Task objective — Lines below that hold the word "open" must be copied in full.

Given records —
= = = = = = =

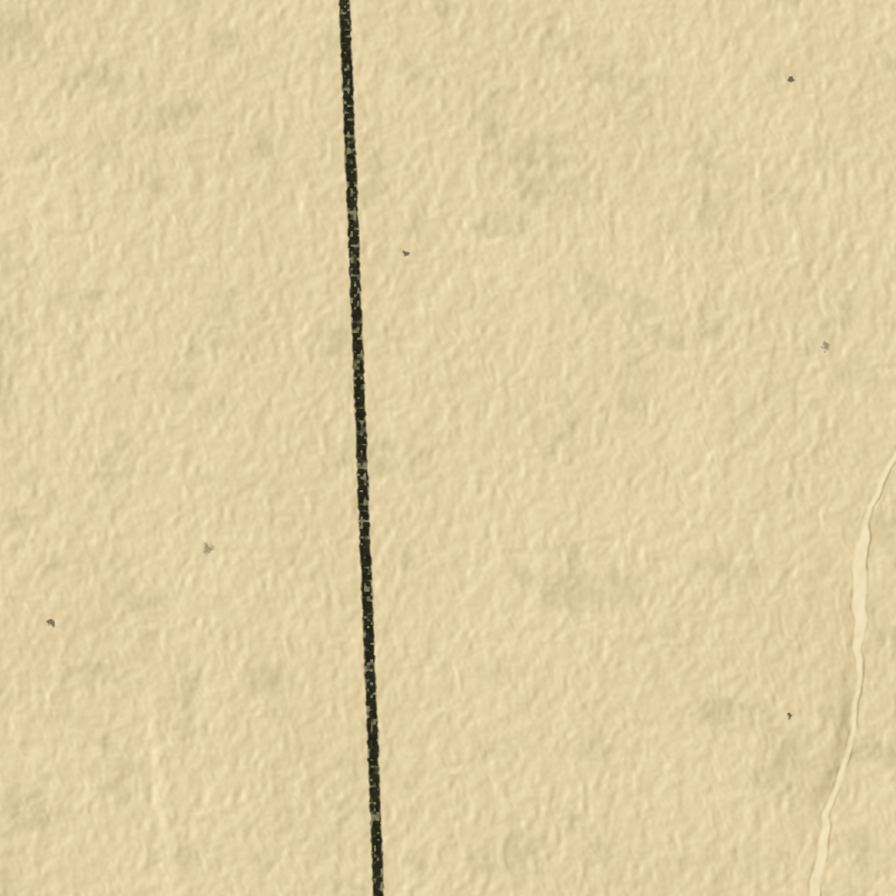
This texture is drawn by a WebGL 1 fragment shader. Its source:

```glsl
precision highp float;
// Aged cream paper with embossed grain, one slanted ink rule and a torn crease at the right.
#define PAPER vec3(0.888, 0.815, 0.645)
#define INK vec3(0.13, 0.13, 0.085)
#define RULE_TOP 0.3845
#define RULE_BOTTOM 0.4225
#define RULE_HALF_WIDTH 0.0058
#define GRAIN_SCALE vec2(125.0, 88.0)
#define GRAIN_DEPTH 0.135
#define MOTTLE_DEPTH 0.035
#define CREASE_LIGHT vec3(0.97, 0.91, 0.75)

uniform vec2 u_resolution;

float hash(vec2 p) {
  vec3 q = fract(vec3(p.xyx) * 0.1031);
  q += dot(q, q.yzx + 33.33);
  return fract((q.x + q.y) * q.z);
}

float noise(vec2 p) {
  vec2 cell = floor(p);
  vec2 f = fract(p);
  f = f * f * (3.0 - 2.0 * f);
  float low = mix(hash(cell), hash(cell + vec2(1.0, 0.0)), f.x);
  float high = mix(hash(cell + vec2(0.0, 1.0)), hash(cell + vec2(1.0, 1.0)), f.x);
  return mix(low, high, f.y);
}

float fbm(vec2 p) {
  float sum = 0.0;
  float gain = 0.5;
  for (int i = 0; i < 4; i++) {
    sum += gain * noise(p);
    p = mat2(0.8, 0.6, -0.6, 0.8) * p * 2.03 + 17.3;
    gain *= 0.5;
  }
  return sum;
}

// Height of the paper fibres, longer along y than along x
float fibres(vec2 p) {
  vec2 bend = vec2(noise(p * 42.0), noise(p * 42.0 + 31.7)) * 0.008;
  vec2 q = (p + bend) * GRAIN_SCALE;
  return 0.62 * noise(q) + 0.28 * noise(q * 1.9 + 9.1)
       + 0.35 * noise(q * vec2(0.55, 0.28) + 53.0);
}

float ramp(float a, float b, float t) {
  return clamp((t - a) / (b - a), 0.0, 1.0);
}

// Horizontal place of the crease at height y
float creaseX(float y) {
  float x = 0.909 + 0.013 * ramp(0.0, 0.089, y) + 0.026 * ramp(0.089, 0.167, y);
  x += 0.009 * ramp(0.167, 0.219, y) + 0.004 * ramp(0.219, 0.375, y);
  x += 0.009 * ramp(0.375, 0.434, y) + 0.060 * ramp(0.434, 0.546, y);
  return x + 0.005 * (noise(vec2(y * 65.0, 4.0)) - 0.5);
}

float band(float d, float halfWidth, float soft) {
  return 1.0 - smoothstep(halfWidth - soft, halfWidth + soft, abs(d));
}

float speck(vec2 p, vec2 center, float radius) {
  vec2 wobble = vec2(noise(p * 300.0), noise(p * 300.0 + 8.0)) - 0.5;
  return 1.0 - smoothstep(radius * 0.4, radius * 1.4, length(p - center + wobble * radius));
}

void main() {
  vec2 p = gl_FragCoord.xy / u_resolution;
  float pixel = 1.0 / min(u_resolution.x, u_resolution.y);

  // Paper: broad mottling and side-lit fibre relief
  float relief = fibres(p) - fibres(p + vec2(0.0042, -0.0026));
  float mottle = fbm(p * vec2(9.0, 7.0) + 3.0) - 0.47;
  float fine = noise(p * 290.0) - 0.5;
  vec3 color = PAPER + relief * GRAIN_DEPTH * vec3(0.95, 1.0, 1.05);
  color += mottle * MOTTLE_DEPTH + fine * 0.018;
  float stain = smoothstep(0.55, 0.8, fbm(p * 24.0 + 40.0));
  color -= stain * vec3(0.055, 0.045, 0.05);

  // Faint fold at the lower left
  float foldX = 0.165 + 0.13 * (0.27 - p.y) + 0.014 * (noise(vec2(p.y * 16.0, 2.0)) - 0.5);
  float foldFade = 1.0 - smoothstep(0.22, 0.32, p.y);
  color += foldFade * (0.025 * band(p.x - foldX + 0.012, 0.008, 0.008)
                     - 0.025 * band(p.x - foldX, 0.003, 0.004));

  // Torn crease: shaded side, bright ridge and thin dark edge
  float d = p.x - creaseX(p.y);
  float shadeSpan = smoothstep(0.07, 0.13, p.y) * (1.0 - smoothstep(0.2, 0.29, p.y));
  color -= 0.075 * shadeSpan * band(d + 0.013, 0.009, 0.007);
  float swell = smoothstep(0.24, 0.33, p.y) * (1.0 - smoothstep(0.37, 0.43, p.y));
  swell += 0.6 * (1.0 - smoothstep(0.04, 0.12, p.y));
  float ridgeWidth = 0.0028 + 0.0045 * swell;
  float ridge = band(d, ridgeWidth, 0.0022 + pixel * 0.5);
  color = mix(color, CREASE_LIGHT, ridge * (0.6 + 0.25 * noise(p * 110.0)));
  float edgeBreak = smoothstep(0.2, 0.7, noise(vec2(p.y * 45.0, 19.0)));
  color -= 0.13 * edgeBreak * band(d - ridgeWidth - 0.0012, 0.0012, 0.0014);
  color -= 0.07 * (1.0 - edgeBreak) * band(d + ridgeWidth + 0.0015, 0.0014, 0.0016);

  // Dark specks in the pulp
  float dirt = 0.65 * speck(p, vec2(0.883, 0.912), 0.0035);
  dirt += 0.65 * speck(p, vec2(0.453, 0.717), 0.0032);
  dirt += 0.40 * speck(p, vec2(0.922, 0.613), 0.0050);
  dirt += 0.60 * speck(p, vec2(0.057, 0.305), 0.0040);
  dirt += 0.65 * speck(p, vec2(0.882, 0.201), 0.0032);
  dirt += 0.35 * speck(p, vec2(0.232, 0.388), 0.0060);
  color = mix(color, INK * 1.6, min(dirt, 0.8));

  // Ink rule with ragged sides and worn flecks
  float ragged = 0.0020 * (noise(p * vec2(90.0, 210.0)) - 0.5);
  float ruleX = p.x - mix(RULE_BOTTOM, RULE_TOP, p.y) + ragged;
  float rule = band(ruleX, RULE_HALF_WIDTH, 0.0013 + pixel * 0.5);
  float worn = smoothstep(0.5, 0.95, noise(p * 270.0 + 11.0));
  vec3 ink = INK + worn * vec3(0.36, 0.35, 0.27) + fine * 0.08;
  color = mix(color, ink, rule * 0.96);

  gl_FragColor = vec4(clamp(color, 0.0, 1.0), 1.0);
}
```
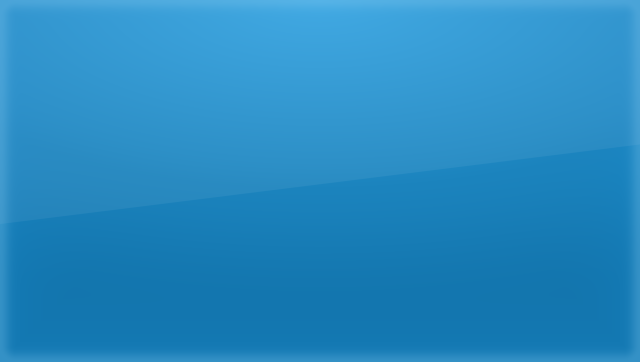
Reproduce this background procedurally as a Shadertoy shader.

```glsl
// A glossy blue panel: a radial gradient lit from the top centre, a pale
// sheen above a slanted straight edge, and a soft inner glow on the border.
// Lengths are fractions of the canvas height unless noted otherwise.

const vec3 LIGHT_BLUE = vec3(0.200, 0.640, 0.885);
const vec3 MID_BLUE   = vec3(0.110, 0.520, 0.748);
const vec3 DEEP_BLUE  = vec3(0.072, 0.456, 0.676);
const vec3 SHEEN_TINT = vec3(0.92, 0.94, 0.96);
const vec3 GLOW_TINT  = vec3(0.58, 0.82, 0.95);
const vec3 HALO_TINT  = vec3(0.10, 0.58, 0.86);

const vec2 LIGHT_POS   = vec2(0.5, 1.0);   // fractions of the canvas
const vec2 LIGHT_SCALE = vec2(0.74, 1.0);  // sideways and downward falloff
const float MID_STOP  = 0.52;
const float DEEP_STOP = 0.88;

const float SHEEN_LEFT   = 0.381;          // edge height at the left side
const float SHEEN_RIGHT  = 0.601;          // edge height at the right side
const float SHEEN_BOTTOM = 0.060;          // opacity low on the sheen
const float SHEEN_TOP    = 0.075;          // opacity at the top

const float CORNER_RADIUS = 0.045;
const float GLOW_WIDTH    = 0.025;
const float GLOW_STRENGTH = 0.25;
const float HALO_WIDTH    = 0.10;
const float HALO_STRENGTH = 0.22;

// Signed distance to a rounded box, negative inside.
float roundedBox(vec2 p, vec2 halfSize, float radius) {
    vec2 q = abs(p) - halfSize + radius;
    return length(max(q, 0.0)) + min(max(q.x, q.y), 0.0) - radius;
}

// Three-stop gradient around the light.
vec3 panelColor(vec2 uv) {
    float d = length((uv - LIGHT_POS) * LIGHT_SCALE);
    vec3 upper = mix(LIGHT_BLUE, MID_BLUE, clamp(d / MID_STOP, 0.0, 1.0));
    return mix(upper, DEEP_BLUE, smoothstep(MID_STOP - 0.08, DEEP_STOP, d));
}

// Sheen opacity, antialiased along the slanted edge.
float sheenOpacity(vec2 uv, float pixel) {
    float above = uv.y - mix(SHEEN_LEFT, SHEEN_RIGHT, uv.x);
    float coverage = smoothstep(-0.7 * pixel, 0.7 * pixel, above);
    return coverage * mix(SHEEN_BOTTOM, SHEEN_TOP, uv.y);
}

void mainImage(out vec4 fragColor, in vec2 fragCoord) {
    vec2 uv = fragCoord / iResolution.xy;
    float pixel = 1.0 / iResolution.y;
    vec2 halfSize = 0.5 * iResolution.xy * pixel;

    vec3 color = panelColor(uv);
    color = mix(color, SHEEN_TINT, sheenOpacity(uv, pixel));

    // Broad faint halo, then the narrow bright rim
    float inset = max(-roundedBox(fragCoord * pixel - halfSize, halfSize, CORNER_RADIUS), 0.0);
    float halo = HALO_STRENGTH * exp(-inset / HALO_WIDTH);
    float rim = GLOW_STRENGTH * exp(-pow(inset / GLOW_WIDTH, 2.0));
    color = mix(color, max(color, HALO_TINT), halo);
    color = mix(color, GLOW_TINT, rim);

    fragColor = vec4(color, 1.0);
}
```
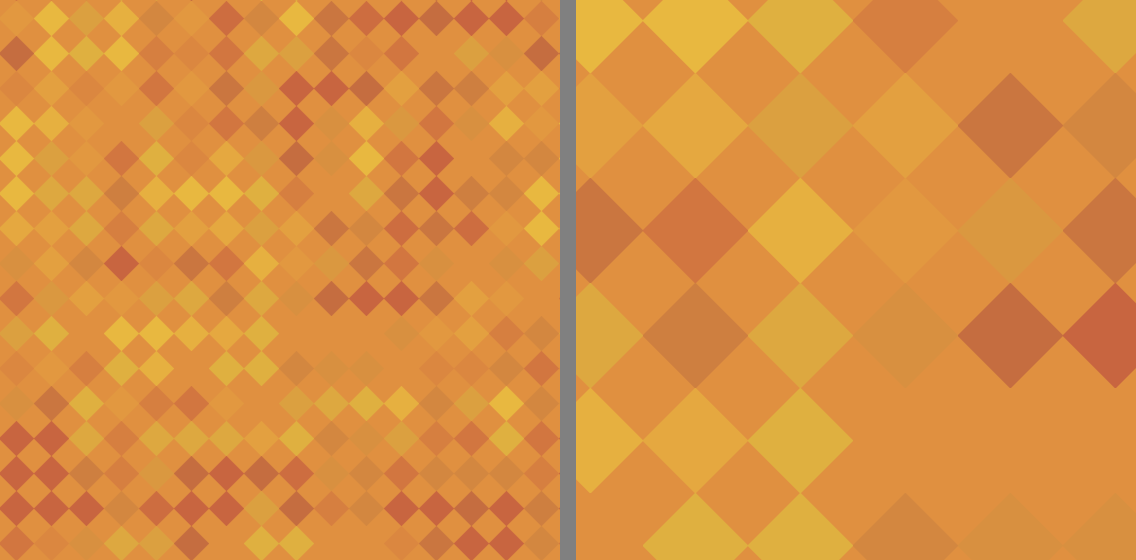
Left, the full canvas; right, a detail of the centre.
Give the GLSL for this pattern, as a three.js fragment shader.

```glsl
// Draws a tiling 16 by 16 grid of touching diamonds, tinted from brick red to yellow on orange.
varying vec2 vUv;

const float CELLS = 16.0;
const vec2 GRID_SHIFT = vec2(0.03);
const float HALF_DIAGONAL = 0.505;
const float TINT_STEPS = 5.0;
const vec3 ORANGE = vec3(0.878, 0.565, 0.251);
const vec3 BRICK = vec3(0.784, 0.395, 0.251);
const vec3 YELLOW = vec3(0.910, 0.722, 0.251);

float hash(vec2 cell, float seed) {
  vec3 p = fract(vec3(cell.xyx + seed) * vec3(0.1031, 0.1030, 0.0973));
  p += dot(p, p.yzx + 33.33);
  return fract((p.x + p.y) * p.z);
}

// Random value per cell, blended with its wrapped neighbours; range -1 to 1
float cellNoise(vec2 cell, float cells, float seed) {
  float sum = 0.0;
  for (int y = -1; y <= 1; y++) {
    for (int x = -1; x <= 1; x++) {
      vec2 offset = vec2(float(x), float(y));
      vec2 weight = mix(vec2(4.0), vec2(1.0), abs(offset)) / 6.0;
      sum += weight.x * weight.y * (hash(mod(cell + offset, cells), seed) * 2.0 - 1.0);
    }
  }
  return sum;
}

// Stepped tint: negative leans to brick, positive to yellow
vec3 tintColor(float tint, float dullness) {
  vec3 color = mix(ORANGE, tint < 0.0 ? BRICK : YELLOW, abs(tint));
  color.r -= 0.031 * dullness * step(abs(tint), 0.9);
  return color;
}

float diamond(vec2 p, float halfDiagonal, float blur) {
  float d = abs(p.x) + abs(p.y) - halfDiagonal;
  return 1.0 - smoothstep(-blur, blur, d);
}

void main() {
  vec2 grid = vUv * CELLS + GRID_SHIFT;
  vec2 cell = mod(floor(grid), CELLS);
  vec2 local = fract(grid) - 0.5;
  float blur = max(fwidth(grid.x), fwidth(grid.y));

  // Clustered tint with a slight dulling on half of the cells
  float tint = clamp(cellNoise(cell, CELLS, 7.0) * 2.3 - 0.06, -1.0, 1.0);
  tint = floor(tint * TINT_STEPS + 0.5) / TINT_STEPS;
  float dullness = step(0.5, hash(cell, 41.0));

  float mask = diamond(local, HALF_DIAGONAL, blur);
  gl_FragColor = vec4(mix(ORANGE, tintColor(tint, dullness), mask), 1.0);
}
```
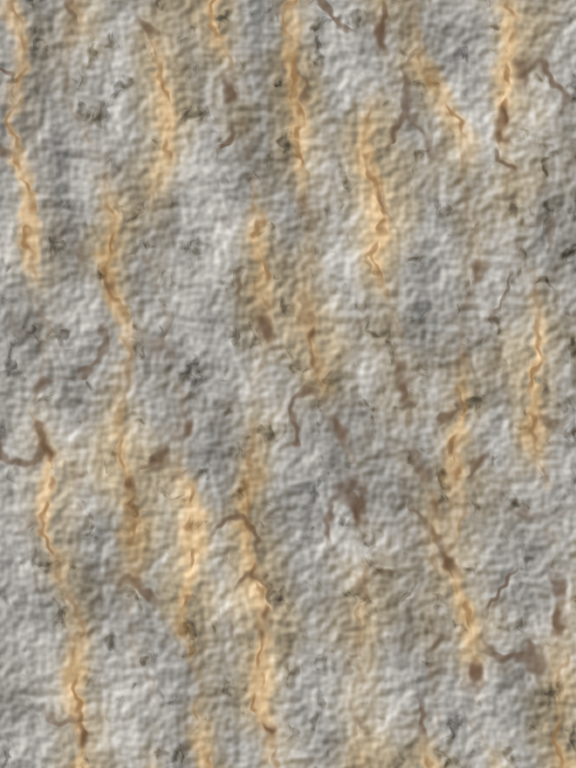
Write a Shadertoy shader that draws this texture.

```glsl
// Weathered tree bark: crumbly grey flakes, lit as a relief of gradient noise,
// are split by wandering upright fissures that show pale tan inner bark,
// with broken brown cracks, ragged pits and crevices between the plates.

#define FISSURES 8
#define FISSURE_WIDTH 0.018
#define HALO_WIDTH 0.038
#define LEAN 0.08
#define GRAIN 62.0
#define RELIEF 0.30
#define PLATE_CONTRAST 0.36
#define BASE_TONE 0.632
#define GREY_TINT vec3(1.0, 0.985, 0.955)
#define TAN_TINT vec3(1.07, 0.98, 0.82)
#define INNER_BARK vec3(0.84, 0.71, 0.53)
#define CRACK_BROWN vec3(0.37, 0.28, 0.21)

vec2 hashGradient(vec2 cell) {
    float angle = 6.2832 * fract(sin(dot(cell, vec2(127.1, 311.7))) * 43758.5);
    return vec2(cos(angle), sin(angle));
}

float gradientNoise(vec2 p) {
    vec2 cell = floor(p), f = fract(p);
    vec2 u = f * f * f * (f * (f * 6.0 - 15.0) + 10.0);
    vec2 e = vec2(1.0, 0.0);
    float a = dot(hashGradient(cell), f);
    float b = dot(hashGradient(cell + e.xy), f - e.xy);
    float c = dot(hashGradient(cell + e.yx), f - e.yx);
    float d = dot(hashGradient(cell + e.xx), f - e.xx);
    return mix(mix(a, b, u.x), mix(c, d, u.x), u.y);
}

float fbm(vec2 p) {
    float sum = 0.0, amplitude = 0.5;
    for (int i = 0; i < 4; i++) {
        sum += amplitude * gradientNoise(p);
        p = mat2(1.6, 1.2, -1.2, 1.6) * p + 17.3;
        amplitude *= 0.55;
    }
    return sum;
}

// Soft line profile: one at the centre, zero beyond the width
float line(float distance, float width) {
    return 1.0 - smoothstep(0.15 * width, width, abs(distance));
}

// Ragged displacement that crumbles the edges of all marks
vec2 crumble(vec2 p) {
    vec2 coarse = vec2(gradientNoise(p * 31.0), gradientNoise(p * 31.0 + 41.7));
    vec2 fine = vec2(gradientNoise(p * 74.0 + 8.1), gradientNoise(p * 74.0 + 27.9));
    return p + 0.009 * coarse + 0.007 * fine;
}

float flakeHeight(vec2 p) {
    float lumps = gradientNoise(p * GRAIN * vec2(0.46, 0.36));
    float grains = gradientNoise(p * GRAIN + 9.4 + 0.8 * lumps);
    float dust = gradientNoise(p.yx * GRAIN * 1.8 + 23.8);
    return 0.8 * lumps + 0.65 * grains + 0.38 * dust;
}

// Grey plates with relief light from the upper left and dark crumbly hollows
float plateTone(vec2 p, vec2 w) {
    float height = flakeHeight(p);
    float slope = height - flakeHeight(p + vec2(-0.0035, 0.0035));
    float hollow = smoothstep(0.12, 0.42, fbm(w * vec2(30.0, 24.0) + 63.1));
    return BASE_TONE + RELIEF * slope + 0.06 * height
         + PLATE_CONTRAST * fbm(w * vec2(10.0, 6.5)) - 0.24 * hollow;
}

// Returns halo, exposed inner bark, thin crack and dark pit strengths
vec4 fissures(vec2 p, vec2 w, float width) {
    vec4 marks = vec4(0.0);
    for (int i = 0; i < FISSURES; i++) {
        float id = float(i) * 7.37 + 0.41;
        float path = (float(i) + 0.5) * width / float(FISSURES) + LEAN * (0.5 - p.y)
                   + 0.08 * gradientNoise(vec2(id, p.y * 1.8))
                   + 0.030 * gradientNoise(vec2(id + 2.6, p.y * 8.0));
        float d = w.x - path;
        float smoothD = p.x - path;
        float open = smoothstep(-0.2, 0.25, gradientNoise(vec2(id + 91.2, w.y * 4.0)));
        float swell = 1.0 + 1.2 * gradientNoise(vec2(id + 53.6, w.y * 14.0));
        float halo = exp(-smoothD * smoothD / (HALO_WIDTH * HALO_WIDTH)) * (0.35 + 0.65 * open);
        float bark = open * line(d, FISSURE_WIDTH * swell);
        float split = d + 0.016 * gradientNoise(vec2(id + 31.8, w.y * 20.0));
        float crack = line(split, 0.0055) * (0.3 + 0.7 * open);
        float deep = smoothstep(0.14, 0.38, gradientNoise(vec2(id + 71.5, w.y * 13.0)));
        float pit = deep * line(d, 0.014);
        marks = max(marks, vec4(halo, bark, crack, pit));
    }
    return marks;
}

void mainImage(out vec4 fragColor, in vec2 fragCoord) {
    vec2 p = fragCoord / iResolution.y;
    float width = iResolution.x / iResolution.y;
    vec2 w = crumble(p);
    vec4 marks = fissures(p, w, width);
    float tone = plateTone(p, w);
    float breaks = smoothstep(-0.22, 0.2, gradientNoise(p * vec2(44.0, 36.0) + 15.9));

    // Warmth gathers near fissures and in shade, and fades at the left side
    float warmth = 0.75 * marks.x + 1.1 * fbm(w * vec2(8.0, 5.0) + 12.6)
                 + 1.2 * (0.58 - tone) + 0.12;
    warmth = smoothstep(0.05, 0.75, warmth) * smoothstep(-0.04, 0.14, p.x);
    vec3 color = tone * mix(GREY_TINT, TAN_TINT, warmth);

    // Inner bark with relief grain, then cracks broken into short pieces
    vec3 inner = INNER_BARK + 0.8 * (tone - BASE_TONE);
    color = mix(color, inner, 0.8 * marks.y);
    color = mix(color, vec3(0.56, 0.41, 0.26), 0.62 * breaks * marks.z);
    color = mix(color, CRACK_BROWN, 0.72 * marks.w * (0.4 + 0.6 * breaks));

    // Short ragged crevices between plates
    float crevice = line(gradientNoise(w * vec2(12.0, 8.0) + 31.4), 0.08);
    crevice *= smoothstep(0.08, 0.35, gradientNoise(w * vec2(15.0, 12.0) + 57.7));
    color = mix(color, CRACK_BROWN, 0.6 * crevice);
    fragColor = vec4(clamp(color, 0.0, 1.0), 1.0);
}
```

= = = = = = =

Answer to this problem —
        float open = smoothstep(-0.2, 0.25, gradientNoise(vec2(id + 91.2, w.y * 4.0)));
        float halo = exp(-smoothD * smoothD / (HALO_WIDTH * HALO_WIDTH)) * (0.35 + 0.65 * open);
        float bark = open * line(d, FISSURE_WIDTH * swell);
        float crack = line(split, 0.0055) * (0.3 + 0.7 * open);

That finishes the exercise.